ASSIGNMENT → Nothing in the records should be changed in the copy, though the pictures must be left out.
##### THE DATA
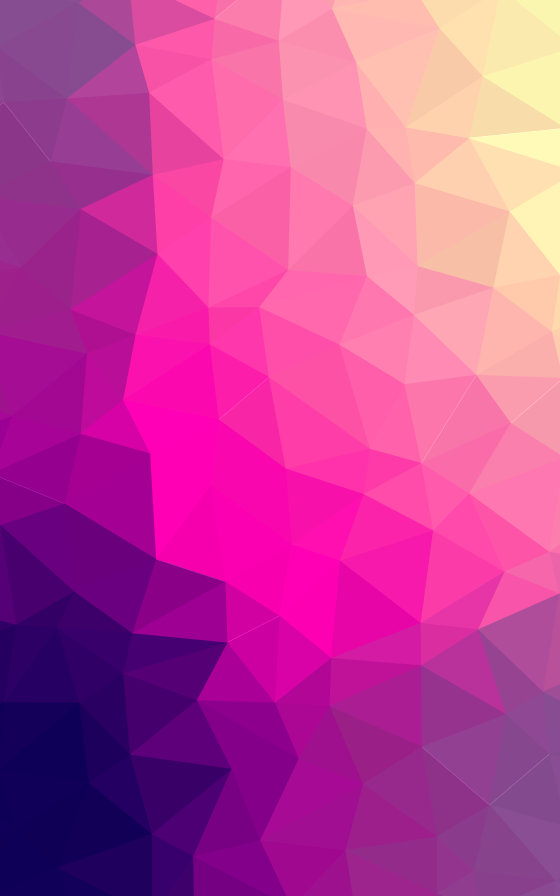
Write a WebGL 1 fragment shader that draws this background.

```glsl
precision highp float;

// Low-poly backdrop: a staggered, jittered grid is split into triangles, each
// with one flat colour from a smooth field. The field joins a warm diagonal
// ramp (magenta to cream) with a cool ramp (navy to mauve) at left and bottom.

#define GRID vec2(8.0, 12.6)  // cells across and up
#define JITTER 0.31           // vertex shift, in cells
#define STAGGER 0.5           // rise of every other column, in cells
#define SHADE 0.06            // brightness spread between facets
#define DRIFT 0.05            // spread of the colour sampling point
#define SEAM_SHARE 0.035      // share of facets with a light seam
#define SEAM_LIGHT 0.16       // strength of a seam

uniform vec2 u_resolution;

// Whole-number keys keep the sine argument exact, so cells agree on corners
float hash(vec2 key) {
  return fract(sin(dot(key, vec2(127.0, 311.0))) * 43758.5453);
}

float span(float a, float b, float x) {
  return clamp((x - a) / (b - a), 0.0, 1.0);
}

// Magenta through rose and peach to cream
vec3 warmRamp(float t) {
  vec3 c = mix(vec3(1.0, 0.0, 0.70), vec3(1.0, 0.29, 0.65), span(0.0, 0.3, t));
  c = mix(c, vec3(1.0, 0.58, 0.70), span(0.3, 0.6, t));
  c = mix(c, vec3(1.0, 0.79, 0.67), span(0.6, 0.8, t));
  return mix(c, vec3(1.0, 0.98, 0.70), span(0.8, 1.0, t));
}

// Navy through violet and plum to mauve
vec3 coolRamp(float s) {
  vec3 c = mix(vec3(0.06, 0.0, 0.34), vec3(0.21, 0.0, 0.41), span(0.17, 0.3, s));
  c = mix(c, vec3(0.65, 0.0, 0.59), span(0.3, 0.51, s));
  c = mix(c, vec3(0.61, 0.12, 0.54), span(0.51, 0.66, s));
  return mix(c, vec3(0.53, 0.30, 0.57), span(0.66, 0.96, s));
}

// Smooth colour field over the unit canvas
vec3 field(vec2 uv) {
  uv = clamp(uv, 0.0, 1.0);
  float diagonal = dot(uv, vec2(1.04, 0.86)) - 0.835;
  diagonal += 0.1 * sin(6.2832 * (uv.y - 0.5));
  float corner = pow(dot(uv * uv, uv) + 1e-5, 1.0 / 3.0);
  float warmth = smoothstep(0.11, 0.32, uv.x - 0.1 * (uv.y - 0.6))
               * smoothstep(0.15, 0.35, uv.y - 0.1 * (uv.x - 0.5))
               * smoothstep(0.37, 0.52, corner);
  return mix(coolRamp(corner), warmRamp(diagonal), warmth);
}

vec2 vertex(vec2 id) {
  vec2 shift = vec2(hash(id), hash(id + vec2(53.0, 17.0))) - 0.5;
  return id + 2.0 * JITTER * shift + vec2(0.0, STAGGER * mod(id.x, 2.0));
}

// Distance to the line a-b, positive on its left
float edge(vec2 p, vec2 a, vec2 b) {
  vec2 d = normalize(b - a);
  return d.x * (p.y - a.y) - d.y * (p.x - a.x);
}

// Facet colour times coverage, with the coverage in alpha
vec4 facet(vec2 p, vec2 a, vec2 b, vec2 c, vec2 key, float pixel) {
  float side = sign(edge(c, a, b));
  vec3 edges = side * vec3(edge(p, a, b), edge(p, b, c), edge(p, c, a));
  float inside = min(edges.x, min(edges.y, edges.z));
  float cover = clamp(inside / pixel + 0.5, 0.0, 1.0);
  if (cover <= 0.0) return vec4(0.0);

  float pick = hash(key + vec2(7.0, 91.0));
  vec2 drift = DRIFT * (vec2(hash(key + 131.0), hash(key + 211.0)) - 0.5);
  vec3 color = field((a + b + c) / 3.0 / GRID + drift);
  color *= 1.0 + SHADE * (pick - 0.5);
  float seam = clamp(1.0 - abs(edges.x) / pixel, 0.0, 1.0);
  color += SEAM_LIGHT * seam * step(pick, SEAM_SHARE);
  return vec4(color, 1.0) * cover;
}

void main() {
  vec2 p = gl_FragCoord.xy / u_resolution * GRID;
  float pixel = max(GRID.x / u_resolution.x, GRID.y / u_resolution.y);
  vec2 home = floor(p);
  vec4 sum = vec4(0.0);

  // Shifted corners let facets of the neighbouring cells reach this one
  for (int j = -2; j <= 1; j++) {
    for (int i = -1; i <= 1; i++) {
      vec2 id = home + vec2(float(i), float(j));
      vec2 a = vertex(id);
      vec2 b = vertex(id + vec2(1.0, 0.0));
      vec2 c = vertex(id + vec2(1.0, 1.0));
      vec2 d = vertex(id + vec2(0.0, 1.0));
      vec2 key = 2.0 * id;
      vec2 twin = key + vec2(1.0, 0.0);
      // Split each cell along its shorter diagonal
      if (distance(a, c) < distance(b, d)) {
        sum += facet(p, a, c, b, key, pixel) + facet(p, a, c, d, twin, pixel);
      } else {
        sum += facet(p, b, d, a, key, pixel) + facet(p, b, d, c, twin, pixel);
      }
    }
  }
  vec3 color = sum.a > 0.0 ? sum.rgb / sum.a : field(p / GRID);
  gl_FragColor = vec4(color, 1.0);
}
```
##########
EXERCISE OUTPUT →
Write a WebGL 1 fragment shader that draws this background.

```glsl
precision highp float;

// Low-poly backdrop: a staggered, jittered grid is split into triangles, each
// with one flat colour from a smooth field. The field joins a warm diagonal
// ramp (magenta to cream) with a cool ramp (navy to mauve) at left and bottom.

#define GRID vec2(8.0, 12.6)  // cells across and up
#define JITTER 0.31           // vertex shift, in cells
#define STAGGER 0.5           // rise of every other column, in cells
#define SHADE 0.06            // brightness spread between facets
#define DRIFT 0.05            // spread of the colour sampling point
#define SEAM_SHARE 0.035      // share of facets with a light seam
#define SEAM_LIGHT 0.16       // strength of a seam

uniform vec2 u_resolution;

// Whole-number keys keep the sine argument exact, so cells agree on corners
float hash(vec2 key) {
  return fract(sin(dot(key, vec2(127.0, 311.0))) * 43758.5453);
}

float span(float a, float b, float x) {
  return clamp((x - a) / (b - a), 0.0, 1.0);
}

// Magenta through rose and peach to cream
vec3 warmRamp(float t) {
  vec3 c = mix(vec3(1.0, 0.0, 0.70), vec3(1.0, 0.29, 0.65), span(0.0, 0.3, t));
  c = mix(c, vec3(1.0, 0.58, 0.70), span(0.3, 0.6, t));
  c = mix(c, vec3(1.0, 0.79, 0.67), span(0.6, 0.8, t));
  return mix(c, vec3(1.0, 0.98, 0.70), span(0.8, 1.0, t));
}

// Navy through violet and plum to mauve
vec3 coolRamp(float s) {
  vec3 c = mix(vec3(0.06, 0.0, 0.34), vec3(0.21, 0.0, 0.41), span(0.17, 0.3, s));
  c = mix(c, vec3(0.65, 0.0, 0.59), span(0.3, 0.51, s));
  c = mix(c, vec3(0.61, 0.12, 0.54), span(0.51, 0.66, s));
  return mix(c, vec3(0.53, 0.30, 0.57), span(0.66, 0.96, s));
}

// Smooth colour field over the unit canvas
vec3 field(vec2 uv) {
  uv = clamp(uv, 0.0, 1.0);
  float diagonal = dot(uv, vec2(1.04, 0.86)) - 0.835;
  diagonal += 0.1 * sin(6.2832 * (uv.y - 0.5));
  float corner = pow(dot(uv * uv, uv) + 1e-5, 1.0 / 3.0);
  float warmth = smoothstep(0.11, 0.32, uv.x - 0.1 * (uv.y - 0.6))
               * smoothstep(0.15, 0.35, uv.y - 0.1 * (uv.x - 0.5))
               * smoothstep(0.37, 0.52, corner);
  return mix(coolRamp(corner), warmRamp(diagonal), warmth);
}

vec2 vertex(vec2 id) {
  vec2 shift = vec2(hash(id), hash(id + vec2(53.0, 17.0))) - 0.5;
  return id + 2.0 * JITTER * shift + vec2(0.0, STAGGER * mod(id.x, 2.0));
}

// Distance to the line a-b, positive on its left
float edge(vec2 p, vec2 a, vec2 b) {
  vec2 d = normalize(b - a);
  return d.x * (p.y - a.y) - d.y * (p.x - a.x);
}

// Facet colour times coverage, with the coverage in alpha
vec4 facet(vec2 p, vec2 a, vec2 b, vec2 c, vec2 key, float pixel) {
  float side = sign(edge(c, a, b));
  vec3 edges = side * vec3(edge(p, a, b), edge(p, b, c), edge(p, c, a));
  float inside = min(edges.x, min(edges.y, edges.z));
  float cover = clamp(inside / pixel + 0.5, 0.0, 1.0);
  if (cover <= 0.0) return vec4(0.0);

  float pick = hash(key + vec2(7.0, 91.0));
  vec2 drift = DRIFT * (vec2(hash(key + 131.0), hash(key + 211.0)) - 0.5);
  vec3 color = field((a + b + c) / 3.0 / GRID + drift);
  color *= 1.0 + SHADE * (pick - 0.5);
  float seam = clamp(1.0 - abs(edges.x) / pixel, 0.0, 1.0);
  color += SEAM_LIGHT * seam * step(pick, SEAM_SHARE);
  return vec4(color, 1.0) * cover;
}

void main() {
  vec2 p = gl_FragCoord.xy / u_resolution * GRID;
  float pixel = max(GRID.x / u_resolution.x, GRID.y / u_resolution.y);
  vec2 home = floor(p);
  vec4 sum = vec4(0.0);

  // Shifted corners let facets of the neighbouring cells reach this one
  for (int j = -2; j <= 1; j++) {
    for (int i = -1; i <= 1; i++) {
      vec2 id = home + vec2(float(i), float(j));
      vec2 a = vertex(id);
      vec2 b = vertex(id + vec2(1.0, 0.0));
      vec2 c = vertex(id + vec2(1.0, 1.0));
      vec2 d = vertex(id + vec2(0.0, 1.0));
      vec2 key = 2.0 * id;
      vec2 twin = key + vec2(1.0, 0.0);
      // Split each cell along its shorter diagonal
      if (distance(a, c) < distance(b, d)) {
        sum += facet(p, a, c, b, key, pixel) + facet(p, a, c, d, twin, pixel);
      } else {
        sum += facet(p, b, d, a, key, pixel) + facet(p, b, d, c, twin, pixel);
      }
    }
  }
  vec3 color = sum.a > 0.0 ? sum.rgb / sum.a : field(p / GRID);
  gl_FragColor = vec4(color, 1.0);
}
```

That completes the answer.